The real significance of this rule is that it ushers in a new era in the industry's internal trade debate. The reason for the paradigm shift is simply that all of the economic models and industry understanding of the impact of the global beef trade have been validated.

Therefore, it has become increasingly difficult to make the case that the economic impact of these actions will be any different than what recent history has shown us. Also, while the Canadian border, along with country-of-origin labeling (COOL), were the two galvanizing issues surrounding the industry's internal conflicts, they are both approaching closure.

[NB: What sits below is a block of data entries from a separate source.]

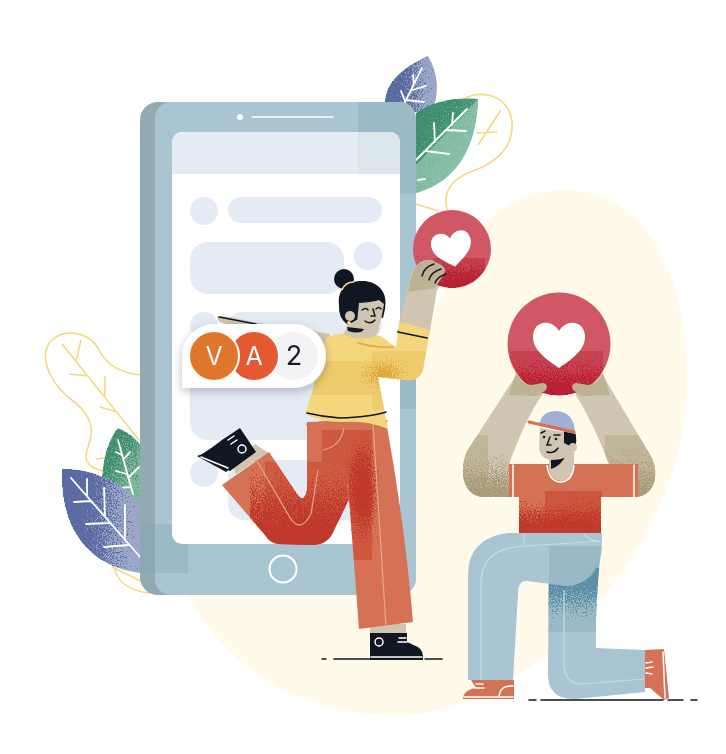
<!DOCTYPE html>
<html lang="en">
<head>
<meta charset="utf-8">
<title>Sharing likes</title>
<style>
:root{--cream:#fffaea;--gold:#f3d983;--phone:#a8c5d1;--phone-side:#91abb3;--panel:#e4ebf4;--skin:#d0c5b1;--skin-shade:#bdb294;--ink:#111722;--yellow:#f4d67d;--mustard:#e9c45f;--coral:#d57255;--rust:#c0392b;--rose:#cf5864;--crimson:#b92033;--denim:#a8c5d1;--denim-dark:#5d8fa8;--violet:#9ba6c9;--indigo:#5b6ba3;--green:#62a98a;--forest:#3f8f70;--orange:#e0762b;--vermilion:#e4592f;--white:#fff}
html,body{margin:0;background:var(--white);overflow:hidden}
.illustration{display:block;width:726px;height:754px}
.outline{fill:none;stroke:var(--gold);stroke-width:1.6}
.vein{fill:none;stroke:var(--white);stroke-width:1.8;stroke-linecap:round}
.panel{fill:var(--panel)}
.skin{fill:var(--skin)}
.ink{fill:var(--ink)}
.ink-line{fill:none;stroke:var(--ink);stroke-width:1.5;stroke-linecap:round}
.coral{fill:var(--coral)}
.denim{fill:var(--denim)}
.seam{fill:none;stroke:#e5a58c;stroke-width:1.2}
.denim-seam{fill:none;stroke:#c6dce4;stroke-width:1.2}
.white-line{fill:none;stroke:var(--white);stroke-width:1.5;stroke-linecap:round}
.grain{filter:url(#stipple)}
.initial{font:25px Inter,Roboto,sans-serif;text-anchor:middle;fill:var(--white)}
.count{fill:#1b1c22;font-size:27px}
</style>
</head>
<body>
<svg class="illustration" viewBox="0 0 726 754" role="img" aria-label="A woman steps out of a phone holding a heart while a kneeling man lifts another heart">
<defs>
<filter id="stipple" x="0" y="0" width="1" height="1" color-interpolation-filters="sRGB">
<feTurbulence type="fractalNoise" baseFrequency=".8" numOctaves="2" seed="4"/>
<feColorMatrix values="0 0 0 0 0 0 0 0 0 0 0 0 0 0 0 1 0 0 0 0" result="noise"/>
<feComposite in="SourceGraphic" in2="noise" operator="arithmetic" k2="1" k3="1" k4="-1"/>
<feComponentTransfer result="dots"><feFuncA type="linear" slope="9"/></feComponentTransfer>
<feComponentTransfer in="SourceGraphic"><feFuncA type="linear" slope="100"/></feComponentTransfer>
<feComposite in2="dots" operator="in"/>
</filter>
<filter id="bubble-shadow" x="-.2" y="-.3" width="1.4" height="1.7"><feDropShadow dx="0" dy="3" stdDeviation="4" flood-color="#223" flood-opacity=".28"/></filter>
<linearGradient id="violet-fade" x1="0" y1="0" x2="1" y2="0"><stop stop-color="#5b6ba3"/><stop offset="1" stop-color="#5b6ba3" stop-opacity=".25"/></linearGradient>
<linearGradient id="green-fade" x1="0" y1="0" x2="1" y2="1"><stop stop-color="#3f8f70" stop-opacity=".9"/><stop offset="1" stop-color="#3f8f70" stop-opacity=".2"/></linearGradient>
<linearGradient id="rust-fade" x1="0" y1="0" x2="0" y2="1"><stop stop-color="#c0392b" stop-opacity=".1"/><stop offset="1" stop-color="#c0392b" stop-opacity=".95"/></linearGradient>
<radialGradient id="rust-spot"><stop stop-color="#c0392b"/><stop offset="1" stop-color="#c0392b" stop-opacity=".1"/></radialGradient>
<linearGradient id="crimson-fade" x1="0" y1="0" x2="0" y2="1"><stop offset=".5" stop-color="#b92033" stop-opacity=".1"/><stop offset="1" stop-color="#b92033" stop-opacity=".9"/></linearGradient>
<radialGradient id="mustard-fade"><stop stop-color="#e0a83c" stop-opacity=".8"/><stop offset="1" stop-color="#e0a83c" stop-opacity=".1"/></radialGradient>
<linearGradient id="skin-fade" x1="0" y1="0" x2="0" y2="1"><stop stop-color="#a99c78" stop-opacity=".15"/><stop offset="1" stop-color="#a99c78" stop-opacity=".8"/></linearGradient>
<linearGradient id="denim-fade" x1="0" y1="0" x2="0" y2="1"><stop stop-color="#5d8fa8"/><stop offset="1" stop-color="#5d8fa8" stop-opacity=".15"/></linearGradient>
<path id="heart" d="M0 23C-13 14-26 5-26-8C-26-24-8-27 0-14C8-27 26-24 26-8C26 5 13 14 0 23Z"/>
<path id="violet-top" d="M385 103C385 82 406 65 428 56C438 73 440 92 432 112L390 112Z"/>
<path id="green-top" d="M478 99C477 133 466 179 416 193V113C433 101 455 97 478 99Z"/>
<path id="violet-low" d="M62 469C92 468 128 484 142 508V573C99 569 60 540 62 469Z"/>
<path id="green-low" d="M118 428C134 435 142 444 146 456V510C128 503 101 493 102 480C103 458 108 440 118 428Z"/>
<path id="back-leg" d="M307 422L388 420L334 530Q328 546 310 545L278 544Q270 543 265 535L222 485L269 452L297 494Q304 504 307 490Z"/>
<path id="front-leg" d="M306 424Q345 416 386 421Q405 525 413 622L359 629L347 470L322 462Z"/>
<path id="sweater" d="M327 337Q352 329 381 336L390 343L396 347L399 322L429 336L423 370Q419 382 405 380L378 377L388 429Q367 420 345 422Q322 423 305 414Q316 384 318 362Z"/>
<path id="shirt" d="M509 464H638V497H601V533H519V497H509Z"/>
<path id="thigh" d="M519 533H602Q602 583 567 586L527 581Q518 580 518 594L513 680H468V577Q467 538 508 533Z"/>
<path id="kneeling-leg" d="M549 550L602 540Q595 600 596 648L645 650V692L575 699Q547 700 548 672Z"/>
<path id="left-forearm" d="M517 374L546 390Q528 412 509 464V497H482C462 494 459 470 467 451Z"/>
<path id="right-forearm" d="M602 374L573 390Q594 424 609 464V497H637C655 494 659 475 652 458Z"/>
<clipPath id="screen-area"><rect x="172" y="132" width="228" height="412" rx="10"/></clipPath>
<clipPath id="sweater-area"><use href="#sweater"/></clipPath>
<clipPath id="front-leg-area"><use href="#front-leg"/></clipPath>
<clipPath id="back-leg-area"><use href="#back-leg"/></clipPath>
<clipPath id="shirt-area"><use href="#shirt"/></clipPath>
<clipPath id="kneeling-area"><use href="#kneeling-leg"/></clipPath>
<clipPath id="arms-area"><use href="#left-forearm"/><use href="#right-forearm"/></clipPath>
<clipPath id="phone-area"><rect x="140" y="102" width="276" height="493" rx="18"/></clipPath>
</defs>

<rect width="726" height="754" fill="var(--white)"/>
<path id="backdrop" fill="var(--cream)" d="M565 190C646 190 687 276 687 379C687 470 645 553 587 615C532 674 468 715 395 715C308 715 228 673 188 595L400 400C419 350 443 285 474 238C497 205 530 190 565 190Z"/>

<g id="foliage">
<g class="outline">
<path d="M462 100C485 86 514 99 512 128C511 152 490 165 470 172C448 181 442 196 448 212M416 204L438 211M478 145L501 110M476 133L497 132"/>
<path d="M141 375C119 373 105 364 98 348C88 331 62 328 50 342C37 360 54 387 73 401C93 416 94 431 88 447C82 463 91 469 105 471M62 344L139 440M76 361L81 340M69 374L88 376M105 396V376M100 407L117 412M96 459L105 458"/>
<path d="M114 565C116 582 130 591 150 593M112 567L143 582"/>
</g>
<use href="#violet-top" fill="var(--violet)"/><use href="#violet-top" class="grain" fill="url(#violet-fade)"/>
<path class="vein" d="M422 68L403 106M414 84L413 75M412 90L426 86M405 101L401 91M406 100L424 102"/>
<use href="#green-top" fill="var(--green)"/><use href="#green-top" class="grain" fill="url(#green-fade)"/>
<path fill="#a6d2c1" opacity=".6" d="M478 99C477 133 466 179 416 193V165Z"/>
<path class="vein" d="M467 109L416 160M452 125L453 113M446 130L466 131M435 142L434 123M426 151L449 154M418 180L425 179"/>
<use href="#green-low" fill="#7fb79d"/><use href="#green-low" class="grain" fill="url(#green-fade)"/>
<path class="vein" d="M118 440L133 494M122 455L116 452M123 460L130 452M127 474L116 471M128 478L139 467M131 487L120 488"/>
<use href="#violet-low" fill="var(--violet)"/><use href="#violet-low" class="grain" fill="url(#violet-fade)"/>
<path class="vein" d="M71 478L141 558M87 496V479M91 501L74 502M105 517L104 488M110 523L86 524M125 540V505M129 545L104 547"/>
</g>

<g id="phone">
<rect x="140" y="102" width="60" height="493" rx="18" fill="var(--phone-side)"/>
<rect x="155" y="102" width="261" height="493" rx="16" fill="var(--phone)"/>
<g clip-path="url(#phone-area)" fill="#7fa3b0" opacity=".32"><rect x="358" y="102" width="58" height="92"/><rect x="140" y="524" width="48" height="49"/><rect x="398" y="350" width="18" height="59"/></g>
<circle cx="240" cy="117" r="3" fill="var(--white)"/><path class="white-line" d="M252 117H333"/>
<circle cx="283" cy="569" r="13.5" fill="none" stroke="var(--white)" stroke-width="2"/>
<g clip-path="url(#screen-area)">
<rect x="172" y="132" width="228" height="412" fill="var(--white)"/>
<g class="panel">
<rect x="172" y="132" width="228" height="42"/>
<circle cx="204" cy="211" r="14"/><rect x="228" y="197" width="154" height="26" rx="13"/>
<rect x="190" y="242" width="154" height="52" rx="18"/><circle cx="368" cy="256" r="14"/>
<circle cx="204" cy="326" r="14"/><rect x="228" y="312" width="154" height="26" rx="13"/>
<rect x="190" y="360" width="154" height="80" rx="18"/>
<circle cx="204" cy="473" r="14"/><rect x="228" y="460" width="154" height="60" rx="16"/>
</g>
<rect x="358" y="132" width="42" height="42" fill="#dbe5ec"/>
</g>
</g>

<g id="woman">
<path class="skin" d="M218 316Q226 315 252 322L330 334V356L260 336L220 322Q216 319 218 316Z"/>
<path class="ink-line" d="M219 317L256 324"/>
<g id="raised-boot">
<path class="skin" d="M231 462L255 444L269 453L236 474Z"/>
<path class="ink" d="M199 456Q212 448 222 440L240 428L256 452L230 471L213 463Z"/>
<path class="ink" d="M197 456L203 454L230 469L226 472Z"/>
<path class="white-line" d="M201 457L228 468M228 440L234 436M231 444L237 440"/>
<circle cx="242" cy="449" r="4" class="white-line"/>
</g>
<use href="#back-leg" class="coral"/>
<g clip-path="url(#back-leg-area)"><rect x="265" y="462" width="82" height="84" fill="#c9492f" opacity=".55"/><rect class="grain" x="250" y="440" width="100" height="106" fill="url(#rust-fade)"/></g>
<path class="seam" d="M257 461L289 516Q300 535 311 514L318 470"/>
<path class="skin" d="M370 624H406V640H370Z"/>
<use href="#front-leg" class="coral"/>
<g clip-path="url(#front-leg-area)"><path d="M322 430H372V560H322Z" fill="#c9492f" opacity=".6"/><ellipse class="grain" cx="362" cy="490" rx="25" ry="76" fill="url(#rust-spot)"/></g>
<path class="seam" d="M373 424L386 626M323 450Q341 446 344 428"/>
<path class="ink" d="M370 633H407V642L418 647Q424 651 423 660H370Z"/>
<path class="white-line" d="M371 657H422M399 638H406M398 642H407"/><circle cx="379" cy="642" r="4" class="white-line"/>
<path class="ink-line" d="M322 659H326M334 659H414M425 659H442" stroke-linecap="butt"/>
<use href="#sweater" fill="var(--yellow)"/>
<g clip-path="url(#sweater-area)"><path fill="var(--mustard)" opacity=".55" d="M300 361H372V351H430V410H372V395H300Z"/><ellipse class="grain" cx="384" cy="374" rx="38" ry="27" fill="url(#mustard-fade)"/></g>
<path class="ink-line" d="M307 413Q323 417 340 418Q370 417 386 412M398 331L427 337"/>
<path d="M358 343Q375 348 394 347M380 366V376" fill="none" stroke="#dba945" stroke-width="1.4"/>
<path class="skin" d="M399 323L412 271L422 263L440 262L446 276L437 290L429 337Z"/>
<path fill="var(--yellow)" d="M401 322L430 330L427 342L397 334Z"/><path class="ink-line" d="M398 332L427 338"/>
<g id="woman-head">
<path class="skin" d="M352 311L377 309L379 328Q379 337 368 338Q354 340 344 334Z"/>
<path class="ink" d="M347 327L364 329Q361 335 348 331Z"/>
<circle class="ink" cx="344" cy="279" r="10"/>
<path class="ink" d="M339 305C337 287 350 280 365 281C379 283 388 292 385 309L383 318L365 315L348 325Q338 318 339 305Z"/>
<path class="skin" d="M359 303Q373 302 379 300L384 304L381 320Q379 330 368 330Q355 327 358 313Z"/>
<path d="M342 290Q345 282 354 282" fill="none" stroke="var(--yellow)" stroke-width="1.5"/>
<path class="ink-line" stroke-width="1" d="M362 310Q366 307 368 310M376 309Q379 306 381 309M373 309L375 316H371M365 321Q371 325 375 320"/>
<circle cx="350" cy="316" r="5" class="skin"/><circle cx="349" cy="323" r="2" fill="var(--gold)"/>
</g>
</g>

<g id="held-heart">
<circle cx="452" cy="249" r="39" fill="var(--rose)"/>
<path d="M433 258H485V269Q475 288 452 288Q440 287 433 282Z" fill="var(--crimson)" opacity=".45"/>
<circle class="grain" cx="452" cy="249" r="39" fill="url(#crimson-fade)"/>
<use href="#heart" transform="translate(452 249) rotate(-10) scale(.77)" fill="var(--white)"/>
<path fill="var(--skin-shade)" d="M410 282L415 267Q421 258 432 260L443 266Q447 270 443 276L434 289L433 300H407Z"/>
<path fill="var(--skin)" d="M407 292L436 288L434 306L404 306Z"/>
<path class="ink-line" d="M422 276Q424 267 434 264M429 280Q431 272 441 269M435 283Q437 277 446 274"/>
</g>

<g id="notification">
<path filter="url(#bubble-shadow)" fill="var(--white)" d="M214 324H294A32 32 0 0 1 294 388H182V356A32 32 0 0 1 214 324Z"/>
<circle cx="294" cy="356" r="24" fill="#f3f3f5"/>
<circle cx="254" cy="356" r="25" fill="var(--vermilion)" stroke="var(--white)" stroke-width="2"/>
<circle cx="214" cy="356" r="25" fill="var(--orange)" stroke="var(--white)" stroke-width="2"/>
<text class="initial" x="214" y="365">V</text><text class="initial" x="254" y="365">A</text><text class="initial count" x="294" y="365">2</text>
</g>

<g id="man">
<use href="#left-forearm" class="skin"/><use href="#right-forearm" class="skin"/>
<g clip-path="url(#arms-area)"><rect x="458" y="435" width="30" height="63" fill="var(--skin-shade)" opacity=".8"/><rect x="605" y="435" width="52" height="63" fill="var(--skin-shade)" opacity=".8"/><rect class="grain" x="458" y="435" width="200" height="63" fill="url(#skin-fade)"/></g>
<use href="#kneeling-leg" class="denim"/>
<g clip-path="url(#kneeling-area)"><rect x="548" y="550" width="54" height="82" fill="#88abb8" opacity=".45"/><rect class="grain" x="548" y="568" width="54" height="66" fill="url(#denim-fade)"/></g>
<path class="denim-seam" d="M564 590V665Q565 684 583 684L644 679"/>
<path class="coral" d="M645 650L664 649L669 698L664 700L650 688H645Z"/>
<path class="white-line" stroke-width="1" d="M663 652L665 698M646 663L652 662M646 668L653 667M646 673L652 674"/>
<use href="#thigh" class="denim"/>
<path fill="#8fb3c1" opacity=".6" d="M549 546H602Q601 583 567 586L549 584Z"/>
<path class="denim-seam" d="M601 541L526 546Q481 547 481 583V679M524 533V545M584 534Q590 541 601 542"/>
<path class="coral" d="M471 680H514V699H463Q463 690 476 688Z"/>
<path class="white-line" stroke-width="1" d="M464 697H513M476 684L483 684M475 688L484 688M499 696Q500 685 513 686"/>
<path class="ink-line" d="M529 700H536M541 700H663M668 700H683M691 700H697" stroke-linecap="butt" stroke-width="1.2"/>
<use href="#shirt" class="coral"/>
<g clip-path="url(#shirt-area)"><path fill="#c9492f" opacity=".65" d="M545 491H602V533H519V523H545Z"/><rect class="grain" x="519" y="488" width="83" height="45" fill="url(#rust-fade)"/></g>
<path class="white-line" stroke-width="1" d="M513 465V497M634 465V497"/>
<g id="man-head">
<path class="skin" d="M549 452H574V468Q572 481 561 481Q550 480 549 468Z"/>
<path d="M547 465Q549 482 561 482Q573 481 574 465" fill="none" stroke="var(--white)" stroke-width="1.5"/>
<path class="ink" d="M551 459L566 455Q561 466 551 469Z"/>
<path class="skin" d="M540 428L574 434V446Q572 460 550 460Q539 458 539 445Z"/>
<path class="ink" d="M564 431L575 432Q578 440 574 452L570 446L564 443Z"/>
<circle class="skin" cx="573" cy="447" r="4"/>
<path fill="#9fb0d4" d="M539 426Q541 411 556 411Q575 412 575 434Z"/>
<path d="M529 422L574 432" stroke="#df6f48" stroke-width="3" stroke-linecap="round"/>
<path class="ink-line" stroke-width="1" d="M541 433L545 431M554 435L560 435M550 437L547 445H551M547 452Q554 454 558 448"/>
<circle class="ink" cx="544" cy="437" r="1.3"/><circle class="ink" cx="556" cy="439" r="1.3"/>
</g>
</g>

<g id="lifted-heart">
<circle cx="559" cy="344" r="51.5" fill="var(--rose)"/>
<path d="M510 351H603V372Q588 395 559 395Q521 392 510 358Z" fill="var(--crimson)" opacity=".4"/>
<circle class="grain" cx="559" cy="344" r="51.5" fill="url(#crimson-fade)"/>
<use href="#heart" x="559" y="345" fill="var(--white)"/>
<g fill="var(--skin-shade)">
<path id="lifting-hand" d="M516 373Q521 384 531 385L543 383Q549 384 546 390L537 396L509 395Z"/>
<use href="#lifting-hand" transform="matrix(-1 0 0 1 1119 0)"/>
</g>
</g>
</svg>
</body>
</html>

The question the industry will soon have to answer is whether or not all the dollars, all the fighting, all the battles, were in fact worth it. Did they position the industry better for the future, or distract it from the issues that promise to have real and significant economic impact for producers down the road?

From a journalistic standpoint, these debates were great for business. From an industry standpoint, history will probably judge this time as a huge disappointment.

Perhaps not surprisingly, it is still difficult to envision a unified industry where everyone comes together, puts aside their differences after democratic votes are taken, and works together to present a unified voice at a time when such a voice is critical. History tells us that if the industry is going to take such a positive step, it will be up to the rank and file to force leadership to reconcile and move forward, as leadership has far too much invested emotionally.

Now, it appears that the National Animal Identification System is the issue that leaders are focusing on to keep the internal divisions going. But with no one advocating mandatory, and with the marketplace sending clear signals as to the direction the industry is heading, it is hard to imagine that this issue has much staying power.